- Arrigo. Social Justice, Criminal Justice - Chapter 7 .
- Mann and Zatz. Images of Color, Images of Crime -- Chapters 4 and 9.
- Documentary: "Latin and African Americans: Friends or Foes?"
Lecture related links:
- Martha Minow. Making All the Difference: Exclusion, Inclusion and American Law. Check out this link Martha Minow on the Dear Habermas site.
- "They Ain't Us: Identity as an Anti-Norm"
- W.I. Thomas "Definition of the Situation
- Links to the Sociology of Law Handbook readings
-- Chapter 1, part 1
-- Chapter 1, part 2
-- Chapter 2
Concepts/individuals to be covered:
- "justice," justice and JUSTICE
- media event
- "Cholo" style
- What is semiotics and justice?
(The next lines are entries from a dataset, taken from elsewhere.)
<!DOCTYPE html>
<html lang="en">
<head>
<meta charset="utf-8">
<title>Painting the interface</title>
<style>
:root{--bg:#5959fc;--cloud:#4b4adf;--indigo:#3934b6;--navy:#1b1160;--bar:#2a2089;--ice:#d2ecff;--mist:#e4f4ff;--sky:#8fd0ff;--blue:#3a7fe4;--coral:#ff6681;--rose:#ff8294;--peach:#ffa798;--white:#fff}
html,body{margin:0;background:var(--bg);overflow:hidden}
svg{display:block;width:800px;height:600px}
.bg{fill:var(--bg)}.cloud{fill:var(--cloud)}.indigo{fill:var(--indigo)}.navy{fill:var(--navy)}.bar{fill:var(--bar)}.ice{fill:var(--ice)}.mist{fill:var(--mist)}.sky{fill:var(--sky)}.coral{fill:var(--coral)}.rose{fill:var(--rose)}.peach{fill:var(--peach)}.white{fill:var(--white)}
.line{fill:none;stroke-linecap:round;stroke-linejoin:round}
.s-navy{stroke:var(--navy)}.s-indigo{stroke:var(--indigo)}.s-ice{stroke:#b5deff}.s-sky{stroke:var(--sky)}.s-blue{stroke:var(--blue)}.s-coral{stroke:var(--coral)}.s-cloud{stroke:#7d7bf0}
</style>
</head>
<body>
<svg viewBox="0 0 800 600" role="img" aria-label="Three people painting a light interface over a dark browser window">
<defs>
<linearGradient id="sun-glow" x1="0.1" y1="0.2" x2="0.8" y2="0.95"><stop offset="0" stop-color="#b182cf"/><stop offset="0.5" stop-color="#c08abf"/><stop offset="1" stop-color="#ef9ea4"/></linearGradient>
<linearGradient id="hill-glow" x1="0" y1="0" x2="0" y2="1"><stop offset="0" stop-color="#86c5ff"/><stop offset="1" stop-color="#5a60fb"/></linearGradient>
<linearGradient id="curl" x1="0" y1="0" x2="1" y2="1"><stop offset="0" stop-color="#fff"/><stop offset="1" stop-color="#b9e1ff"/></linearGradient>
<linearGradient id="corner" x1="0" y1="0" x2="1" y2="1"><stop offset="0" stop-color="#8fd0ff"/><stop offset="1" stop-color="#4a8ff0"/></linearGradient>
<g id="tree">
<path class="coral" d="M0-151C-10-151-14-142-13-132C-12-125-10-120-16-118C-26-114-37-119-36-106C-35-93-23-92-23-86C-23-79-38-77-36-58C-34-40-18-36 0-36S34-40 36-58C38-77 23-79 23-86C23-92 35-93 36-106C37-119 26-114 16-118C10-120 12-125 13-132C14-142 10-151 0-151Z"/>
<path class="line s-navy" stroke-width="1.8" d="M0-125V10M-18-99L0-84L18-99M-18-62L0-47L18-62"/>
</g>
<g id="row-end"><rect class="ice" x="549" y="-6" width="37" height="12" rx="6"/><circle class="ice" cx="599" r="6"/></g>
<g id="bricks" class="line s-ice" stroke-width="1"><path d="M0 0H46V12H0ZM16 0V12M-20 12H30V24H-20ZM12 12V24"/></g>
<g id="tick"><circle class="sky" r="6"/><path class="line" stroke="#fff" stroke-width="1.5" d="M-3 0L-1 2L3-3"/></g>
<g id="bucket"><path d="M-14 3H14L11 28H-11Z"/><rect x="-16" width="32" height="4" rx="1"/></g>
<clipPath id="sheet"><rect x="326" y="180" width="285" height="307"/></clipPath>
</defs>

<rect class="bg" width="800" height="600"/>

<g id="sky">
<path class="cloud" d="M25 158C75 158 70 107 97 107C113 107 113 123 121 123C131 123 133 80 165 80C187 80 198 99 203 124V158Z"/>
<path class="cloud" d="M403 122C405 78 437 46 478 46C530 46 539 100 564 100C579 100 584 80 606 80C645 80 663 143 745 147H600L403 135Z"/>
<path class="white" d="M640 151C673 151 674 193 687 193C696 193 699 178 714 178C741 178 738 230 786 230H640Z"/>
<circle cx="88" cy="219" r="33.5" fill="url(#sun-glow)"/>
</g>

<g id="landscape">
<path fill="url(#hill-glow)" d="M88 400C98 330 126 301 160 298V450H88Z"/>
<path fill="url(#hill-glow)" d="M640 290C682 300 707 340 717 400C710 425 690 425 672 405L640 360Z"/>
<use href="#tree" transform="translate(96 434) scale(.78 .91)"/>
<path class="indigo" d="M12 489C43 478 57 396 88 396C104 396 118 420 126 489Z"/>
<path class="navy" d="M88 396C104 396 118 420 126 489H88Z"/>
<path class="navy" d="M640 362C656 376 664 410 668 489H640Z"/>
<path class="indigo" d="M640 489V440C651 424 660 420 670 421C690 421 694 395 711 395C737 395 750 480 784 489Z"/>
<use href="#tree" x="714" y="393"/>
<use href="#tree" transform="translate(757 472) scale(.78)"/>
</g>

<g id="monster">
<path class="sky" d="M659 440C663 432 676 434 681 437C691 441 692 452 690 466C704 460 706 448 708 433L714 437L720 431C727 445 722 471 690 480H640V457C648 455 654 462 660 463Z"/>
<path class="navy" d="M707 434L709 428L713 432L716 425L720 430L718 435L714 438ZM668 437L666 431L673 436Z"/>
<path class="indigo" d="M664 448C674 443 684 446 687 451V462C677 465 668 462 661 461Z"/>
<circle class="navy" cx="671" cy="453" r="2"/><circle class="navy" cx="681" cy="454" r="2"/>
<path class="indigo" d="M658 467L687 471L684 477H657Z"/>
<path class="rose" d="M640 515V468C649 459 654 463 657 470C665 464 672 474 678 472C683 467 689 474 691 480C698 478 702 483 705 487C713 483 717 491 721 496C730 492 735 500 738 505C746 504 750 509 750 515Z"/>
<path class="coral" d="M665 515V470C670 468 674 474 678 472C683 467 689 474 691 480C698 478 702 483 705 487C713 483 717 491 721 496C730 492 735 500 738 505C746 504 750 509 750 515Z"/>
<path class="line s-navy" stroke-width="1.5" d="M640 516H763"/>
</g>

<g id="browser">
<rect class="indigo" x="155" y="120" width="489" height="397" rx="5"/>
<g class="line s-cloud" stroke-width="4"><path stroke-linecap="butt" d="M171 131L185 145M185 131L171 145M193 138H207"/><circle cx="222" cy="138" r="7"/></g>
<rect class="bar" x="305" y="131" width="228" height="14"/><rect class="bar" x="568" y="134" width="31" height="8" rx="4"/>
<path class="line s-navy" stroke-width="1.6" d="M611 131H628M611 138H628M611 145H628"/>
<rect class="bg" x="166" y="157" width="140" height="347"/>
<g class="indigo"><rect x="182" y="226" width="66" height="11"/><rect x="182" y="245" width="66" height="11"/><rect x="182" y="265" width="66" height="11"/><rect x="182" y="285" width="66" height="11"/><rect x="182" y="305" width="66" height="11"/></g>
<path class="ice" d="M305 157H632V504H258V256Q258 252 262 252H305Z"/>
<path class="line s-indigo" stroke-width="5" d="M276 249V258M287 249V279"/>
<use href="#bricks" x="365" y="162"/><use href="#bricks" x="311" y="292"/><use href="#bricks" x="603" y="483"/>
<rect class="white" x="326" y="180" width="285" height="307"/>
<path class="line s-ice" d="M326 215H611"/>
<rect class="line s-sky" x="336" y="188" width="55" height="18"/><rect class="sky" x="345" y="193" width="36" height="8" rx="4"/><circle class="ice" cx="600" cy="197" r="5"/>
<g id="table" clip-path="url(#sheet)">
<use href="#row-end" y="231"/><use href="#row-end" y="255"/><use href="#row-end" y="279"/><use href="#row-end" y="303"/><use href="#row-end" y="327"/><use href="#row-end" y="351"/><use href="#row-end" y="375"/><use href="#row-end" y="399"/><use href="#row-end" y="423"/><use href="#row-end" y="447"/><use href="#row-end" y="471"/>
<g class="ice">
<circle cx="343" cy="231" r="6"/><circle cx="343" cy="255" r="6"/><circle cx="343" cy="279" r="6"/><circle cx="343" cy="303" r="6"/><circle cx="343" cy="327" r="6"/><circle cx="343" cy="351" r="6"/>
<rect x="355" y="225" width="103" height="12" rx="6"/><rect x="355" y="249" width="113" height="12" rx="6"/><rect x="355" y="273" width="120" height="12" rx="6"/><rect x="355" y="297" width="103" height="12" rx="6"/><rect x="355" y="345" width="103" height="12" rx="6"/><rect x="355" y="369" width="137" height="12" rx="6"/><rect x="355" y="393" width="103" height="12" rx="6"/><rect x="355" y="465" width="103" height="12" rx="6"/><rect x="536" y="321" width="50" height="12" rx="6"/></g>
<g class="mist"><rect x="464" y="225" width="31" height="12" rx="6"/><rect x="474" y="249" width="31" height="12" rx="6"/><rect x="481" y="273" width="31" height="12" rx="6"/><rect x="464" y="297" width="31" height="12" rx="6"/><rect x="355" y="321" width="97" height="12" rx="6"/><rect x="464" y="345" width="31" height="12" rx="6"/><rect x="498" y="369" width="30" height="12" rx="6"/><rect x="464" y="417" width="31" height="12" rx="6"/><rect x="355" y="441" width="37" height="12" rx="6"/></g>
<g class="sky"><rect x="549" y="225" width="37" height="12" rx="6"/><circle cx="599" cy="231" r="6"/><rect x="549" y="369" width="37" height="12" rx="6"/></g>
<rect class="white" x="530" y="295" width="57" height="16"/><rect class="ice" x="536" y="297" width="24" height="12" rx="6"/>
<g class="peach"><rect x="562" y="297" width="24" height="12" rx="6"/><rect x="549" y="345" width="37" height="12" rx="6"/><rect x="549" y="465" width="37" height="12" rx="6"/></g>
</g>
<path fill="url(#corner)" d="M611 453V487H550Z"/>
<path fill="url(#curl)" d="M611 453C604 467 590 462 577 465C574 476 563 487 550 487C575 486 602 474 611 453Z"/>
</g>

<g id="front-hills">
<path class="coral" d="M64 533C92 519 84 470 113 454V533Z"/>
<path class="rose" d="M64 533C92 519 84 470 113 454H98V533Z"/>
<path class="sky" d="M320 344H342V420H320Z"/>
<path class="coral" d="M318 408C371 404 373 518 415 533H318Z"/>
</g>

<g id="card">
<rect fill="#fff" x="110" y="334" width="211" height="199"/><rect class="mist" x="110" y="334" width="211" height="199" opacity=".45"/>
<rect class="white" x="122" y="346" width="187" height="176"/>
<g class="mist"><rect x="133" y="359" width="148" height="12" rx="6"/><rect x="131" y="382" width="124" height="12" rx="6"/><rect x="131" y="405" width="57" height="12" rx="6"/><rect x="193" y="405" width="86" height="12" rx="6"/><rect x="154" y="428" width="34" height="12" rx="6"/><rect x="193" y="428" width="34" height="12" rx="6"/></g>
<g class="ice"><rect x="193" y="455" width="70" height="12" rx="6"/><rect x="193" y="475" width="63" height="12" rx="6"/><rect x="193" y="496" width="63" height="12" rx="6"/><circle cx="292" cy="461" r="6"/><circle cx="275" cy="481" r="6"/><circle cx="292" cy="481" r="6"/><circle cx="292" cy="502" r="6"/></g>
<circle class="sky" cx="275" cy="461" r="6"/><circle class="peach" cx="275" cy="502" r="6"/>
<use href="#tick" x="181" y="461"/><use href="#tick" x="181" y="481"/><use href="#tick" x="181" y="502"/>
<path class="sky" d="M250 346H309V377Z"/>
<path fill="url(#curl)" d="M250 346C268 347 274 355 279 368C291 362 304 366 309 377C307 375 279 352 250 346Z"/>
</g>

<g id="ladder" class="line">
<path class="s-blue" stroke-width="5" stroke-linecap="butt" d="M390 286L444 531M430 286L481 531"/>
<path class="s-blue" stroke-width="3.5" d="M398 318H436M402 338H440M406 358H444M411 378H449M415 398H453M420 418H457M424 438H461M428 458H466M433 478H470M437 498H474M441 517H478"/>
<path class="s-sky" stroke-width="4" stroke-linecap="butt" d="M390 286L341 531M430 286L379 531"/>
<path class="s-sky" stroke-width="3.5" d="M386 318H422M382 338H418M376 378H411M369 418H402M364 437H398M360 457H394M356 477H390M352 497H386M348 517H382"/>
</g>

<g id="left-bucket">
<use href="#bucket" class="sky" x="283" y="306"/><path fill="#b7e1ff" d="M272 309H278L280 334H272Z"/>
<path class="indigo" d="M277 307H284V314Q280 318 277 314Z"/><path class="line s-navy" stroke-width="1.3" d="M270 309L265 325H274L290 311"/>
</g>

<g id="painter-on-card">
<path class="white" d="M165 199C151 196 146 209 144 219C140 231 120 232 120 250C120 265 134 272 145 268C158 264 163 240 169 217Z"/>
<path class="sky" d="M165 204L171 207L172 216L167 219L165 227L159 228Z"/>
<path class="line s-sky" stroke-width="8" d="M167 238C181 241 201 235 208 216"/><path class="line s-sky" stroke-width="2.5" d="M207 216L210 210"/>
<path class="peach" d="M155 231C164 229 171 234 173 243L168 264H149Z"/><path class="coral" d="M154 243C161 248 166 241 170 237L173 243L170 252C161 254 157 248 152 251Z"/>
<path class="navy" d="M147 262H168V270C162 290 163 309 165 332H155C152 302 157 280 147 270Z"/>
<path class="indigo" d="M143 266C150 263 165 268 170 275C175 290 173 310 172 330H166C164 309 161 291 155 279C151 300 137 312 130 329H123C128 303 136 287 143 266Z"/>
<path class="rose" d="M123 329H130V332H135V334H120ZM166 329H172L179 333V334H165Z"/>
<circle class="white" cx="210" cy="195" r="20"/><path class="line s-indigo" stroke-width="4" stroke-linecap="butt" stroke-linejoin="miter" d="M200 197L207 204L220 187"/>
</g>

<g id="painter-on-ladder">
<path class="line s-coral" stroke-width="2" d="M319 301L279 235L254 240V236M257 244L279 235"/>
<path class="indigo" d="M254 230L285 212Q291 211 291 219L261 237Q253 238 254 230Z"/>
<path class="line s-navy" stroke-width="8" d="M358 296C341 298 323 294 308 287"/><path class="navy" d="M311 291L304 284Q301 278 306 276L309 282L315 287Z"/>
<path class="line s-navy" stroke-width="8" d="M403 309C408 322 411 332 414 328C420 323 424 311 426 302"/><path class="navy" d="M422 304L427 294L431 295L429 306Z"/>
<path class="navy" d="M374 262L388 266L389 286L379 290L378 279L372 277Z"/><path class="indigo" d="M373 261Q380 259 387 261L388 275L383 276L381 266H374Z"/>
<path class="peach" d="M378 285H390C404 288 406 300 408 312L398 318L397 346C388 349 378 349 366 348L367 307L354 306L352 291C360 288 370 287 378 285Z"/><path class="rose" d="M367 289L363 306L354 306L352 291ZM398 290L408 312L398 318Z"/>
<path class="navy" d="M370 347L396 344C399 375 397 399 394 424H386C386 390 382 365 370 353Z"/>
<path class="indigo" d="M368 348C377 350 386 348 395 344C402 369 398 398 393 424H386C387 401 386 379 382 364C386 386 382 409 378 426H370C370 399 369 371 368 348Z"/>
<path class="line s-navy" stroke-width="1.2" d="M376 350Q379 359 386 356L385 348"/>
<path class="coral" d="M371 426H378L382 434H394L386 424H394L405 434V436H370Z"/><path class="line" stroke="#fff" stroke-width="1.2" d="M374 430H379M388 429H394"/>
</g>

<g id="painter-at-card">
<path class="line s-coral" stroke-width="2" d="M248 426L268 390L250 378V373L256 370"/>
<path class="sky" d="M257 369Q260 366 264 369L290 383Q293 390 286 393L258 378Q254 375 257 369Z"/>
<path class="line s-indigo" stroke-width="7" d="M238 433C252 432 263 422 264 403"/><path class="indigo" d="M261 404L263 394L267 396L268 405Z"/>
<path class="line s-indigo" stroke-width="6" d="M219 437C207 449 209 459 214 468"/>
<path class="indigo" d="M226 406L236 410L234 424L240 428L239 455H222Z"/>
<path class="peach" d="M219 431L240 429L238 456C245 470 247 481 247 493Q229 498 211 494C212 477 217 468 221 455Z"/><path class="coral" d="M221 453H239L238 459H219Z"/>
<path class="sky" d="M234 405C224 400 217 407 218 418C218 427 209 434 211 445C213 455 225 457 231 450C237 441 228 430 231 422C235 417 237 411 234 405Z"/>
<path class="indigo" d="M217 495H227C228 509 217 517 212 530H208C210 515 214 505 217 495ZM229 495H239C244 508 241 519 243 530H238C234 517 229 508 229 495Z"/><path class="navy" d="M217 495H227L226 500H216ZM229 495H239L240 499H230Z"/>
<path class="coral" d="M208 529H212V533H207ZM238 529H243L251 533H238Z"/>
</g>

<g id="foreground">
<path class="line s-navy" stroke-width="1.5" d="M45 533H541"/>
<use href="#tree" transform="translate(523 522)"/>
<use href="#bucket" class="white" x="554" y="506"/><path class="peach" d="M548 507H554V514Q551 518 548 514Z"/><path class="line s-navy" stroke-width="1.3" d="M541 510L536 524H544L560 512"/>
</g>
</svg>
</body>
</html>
What is Manning trying to tell us?
- How does the Latino/Latina experience relate to semiotics and justice? Using this week's Latino/Latina readings, provide an example of "justice," justice, and JUSTICE.
- According to Luis Rodriguez, why does violence make sense in today's society? (from M&Z).
- What movies and/or television programs have you seen recently in which Latino/a stereotypes discussed in Mann & Zatz were depicted? Describe them. Were any of the images different, and if so, in what way? What inferences can you make if they have not changed? (from M&Z).
- Explain what is meant by the statement, "The color of skin is the color of crime." Do you agree with this statement? Why or why not? (from M&Z)
Suggested Creative Measures:
- Relate the current presidential campaign (or other statewide or local campaigns) to some of the issues mentioned in this week's readings.
- Beyond examples discussed in class, examine how the mass media portrays Latinos/Latinas as discussed in the Arrigo chapter on semiotics.
- Read one of the recommended books listed below on Latinos/Latinas. Email me a brief book review.
- Examine the stereotypes and the stereotyping of Latinos/Latinas. Select on stereotype and trace how and why this stereotype has changed from the past to present day?
- Trace either prime time television or movie images of Latinos/Latinas from past to present.
- Research one of the following Latinos/Latinas: Reies Tijerina, Cesar Chavez or other prominent Latino/Latina figures.
- Trace the historical and contemporary origins of the Brown Beret.
- Explore some of the political and economic strategies used by Latinos/Latinas (i.e., boycotting, strikes).
Luis Rodriguez. Always Running: La Vida Loco, Gang Days in L.A..
Rudolfo Acuna. Occupied America: A History of the Chicanos. [has not been released yet]
Susan Berk-Seligson. Bilingual Courtrooml.
Richard Rodriguez. Hunger of Memory.
Joan Moore. Going Down to the Barrio: Homeboys and Homegirls in Change.
Joan Moore. Homeboys: Gangs, Drugs, and Prison in the Barrios of Los Angeles.
----- . The Chicano Manifesto .